    Negotiations with Microsoft began last year and were handled directly by Sony’s senior management in Tokyo, largely without the involvement of the PlayStation unit, according to people familiar with the matter. Staff at the gaming division were caught off-guard by the news. Managers had to calm workers and assure them that plans for the company’s next-generation console weren’t affected, said the people, asking not to be identified discussing private matters.

More in Tux Machines

How to make an old computer useful again

Linux's big benefit is that it offers many distros specifically designed for older hardware. Plus, its design decouples DEs from the OS, so you can mix and match the two. This is important because DEs heavily impact low-end system performance. (With Windows and MacOS, the OS version you run dictates the DE.) Other Linux advantages: Its thousands of apps are free and open source, so you don't have to worry about activation and licensing. And Linux is portable. You can copy, move, or clone the OS and applications across partitions, disks, devices, or computers. (Windows binds itself to the computer it's installed on via its Registry.) Read more

Today in Techrights

Android Leftovers

Master the Linux 'ls' command

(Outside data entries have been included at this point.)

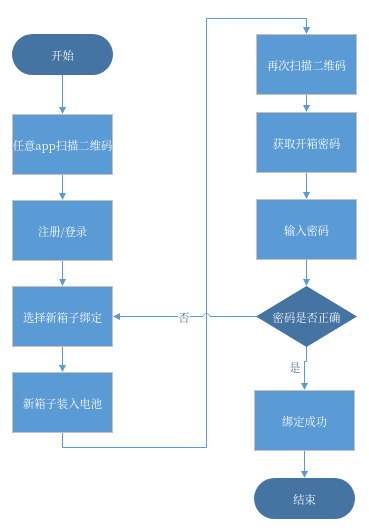
<!DOCTYPE html>
<html lang="zh-CN">
<head>
<meta charset="utf-8">
<title>扫码绑定流程图</title>
<style>
:root {
  --step: #5b9bd5;
  --terminal: #4674a2;
  --line: #5b9bd5;
  --border: #c8c0ba;
  --text: #fff;
  --label: #4674a2;
  --paper: #fff;
}
* { box-sizing: border-box; }
html, body { margin: 0; overflow: hidden; background: var(--paper); }
.flowchart {
  position: relative;
  width: 369px;
  height: 531px;
  overflow: hidden;
  background: var(--paper);
  font: 11.3px/16px "Noto Serif CJK SC", "Noto Serif", serif;
}
.connectors { position: absolute; inset: 0; }
.connectors .line { fill: none; stroke: var(--line); stroke-width: 1; }
.connectors .head { fill: var(--line); }
.node {
  position: absolute;
  left: var(--x);
  top: var(--y);
  width: 101px;
  height: 61px;
  display: flex;
  align-items: center;
  justify-content: center;
  color: var(--text);
  white-space: nowrap;
}
.step { background: var(--step); border: 1px solid var(--border); }
.terminal { height: 41px; border-radius: 21px; background: var(--terminal); }
.decision { background: var(--terminal); clip-path: polygon(50% 0, 100% 50%, 50% 100%, 0 50%); }
.branch {
  position: absolute;
  left: var(--x);
  top: var(--y);
  width: 12px;
  text-align: center;
  color: var(--label);
  background: var(--paper);
}
</style>
</head>
<body>
<main class="flowchart">
  <svg class="connectors" width="369" height="531" viewBox="0 0 369 531" aria-hidden="true">
    <defs>
      <polygon id="arrow-down" class="head" points="-3.5,-7 3.5,-7 0,0"/>
    </defs>
    <g class="line">
      <path d="M62.5 75V108M62.5 174V195M62.5 260V281M62.5 346V367"/>
      <path d="M62.5 432V447.5H206.5V18.5H306.5V29"/>
      <path d="M306.5 94V106M306.5 172V193M306.5 259V280"/>
      <path d="M257 316.500H210C209 312.500 204 312.500 203 316.500H119"/>
      <path d="M306.500 346V361.500H304.500V384M304.500 450V472"/>
    </g>
    <use href="#arrow-down" x="62.5" y="114"/>
    <use href="#arrow-down" x="62.5" y="200"/>
    <use href="#arrow-down" x="62.5" y="286"/>
    <use href="#arrow-down" x="62.5" y="372"/>
    <use href="#arrow-down" x="306.5" y="34"/>
    <use href="#arrow-down" x="306.5" y="112"/>
    <use href="#arrow-down" x="306.5" y="199"/>
    <use href="#arrow-down" x="306.5" y="286"/>
    <use href="#arrow-down" x="304.5" y="390"/>
    <use href="#arrow-down" x="304.5" y="478"/>
    <polygon class="head" points="120,313 120,320 113,316.5"/>
  </svg>

  <div class="node terminal" style="--x:12px;--y:34px">开始</div>
  <div class="node step" style="--x:12px;--y:114px">任意app扫描二维码</div>
  <div class="node step" style="--x:12px;--y:200px">注册/登录</div>
  <div class="node step" style="--x:12px;--y:286px">选择新箱子绑定</div>
  <div class="node step" style="--x:12px;--y:372px">新箱子装入电池</div>

  <div class="node step" style="--x:256px;--y:34px">再次扫描二维码</div>
  <div class="node step" style="--x:256px;--y:112px">获取开箱密码</div>
  <div class="node step" style="--x:256px;--y:199px">输入密码</div>
  <div class="node decision" style="--x:256px;--y:286px">密码是否正确</div>
  <div class="node step" style="--x:254px;--y:390px">绑定成功</div>
  <div class="node terminal" style="--x:254px;--y:478px">结束</div>

  <span class="branch" style="--x:178px;--y:309px">否</span>
  <span class="branch" style="--x:289px;--y:359px">是</span>
</main>
</body>
</html>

The ls command lists files on a POSIX system. It's a simple command, often underestimated, not in what it can do (because it really does only one thing), but in how you can optimize your use of it. Of the 10 most essential terminal commands to know, the humble ls command is in the top three, because ls doesn't just list files, it tells you important information about them. It tells you things like who owns a file or directory, when each file was lost or modified, and even what kind of file it is. And then there's its incidental function of giving you a sense of where you are, what nearby objects are lying around, and what you can do with them. Read more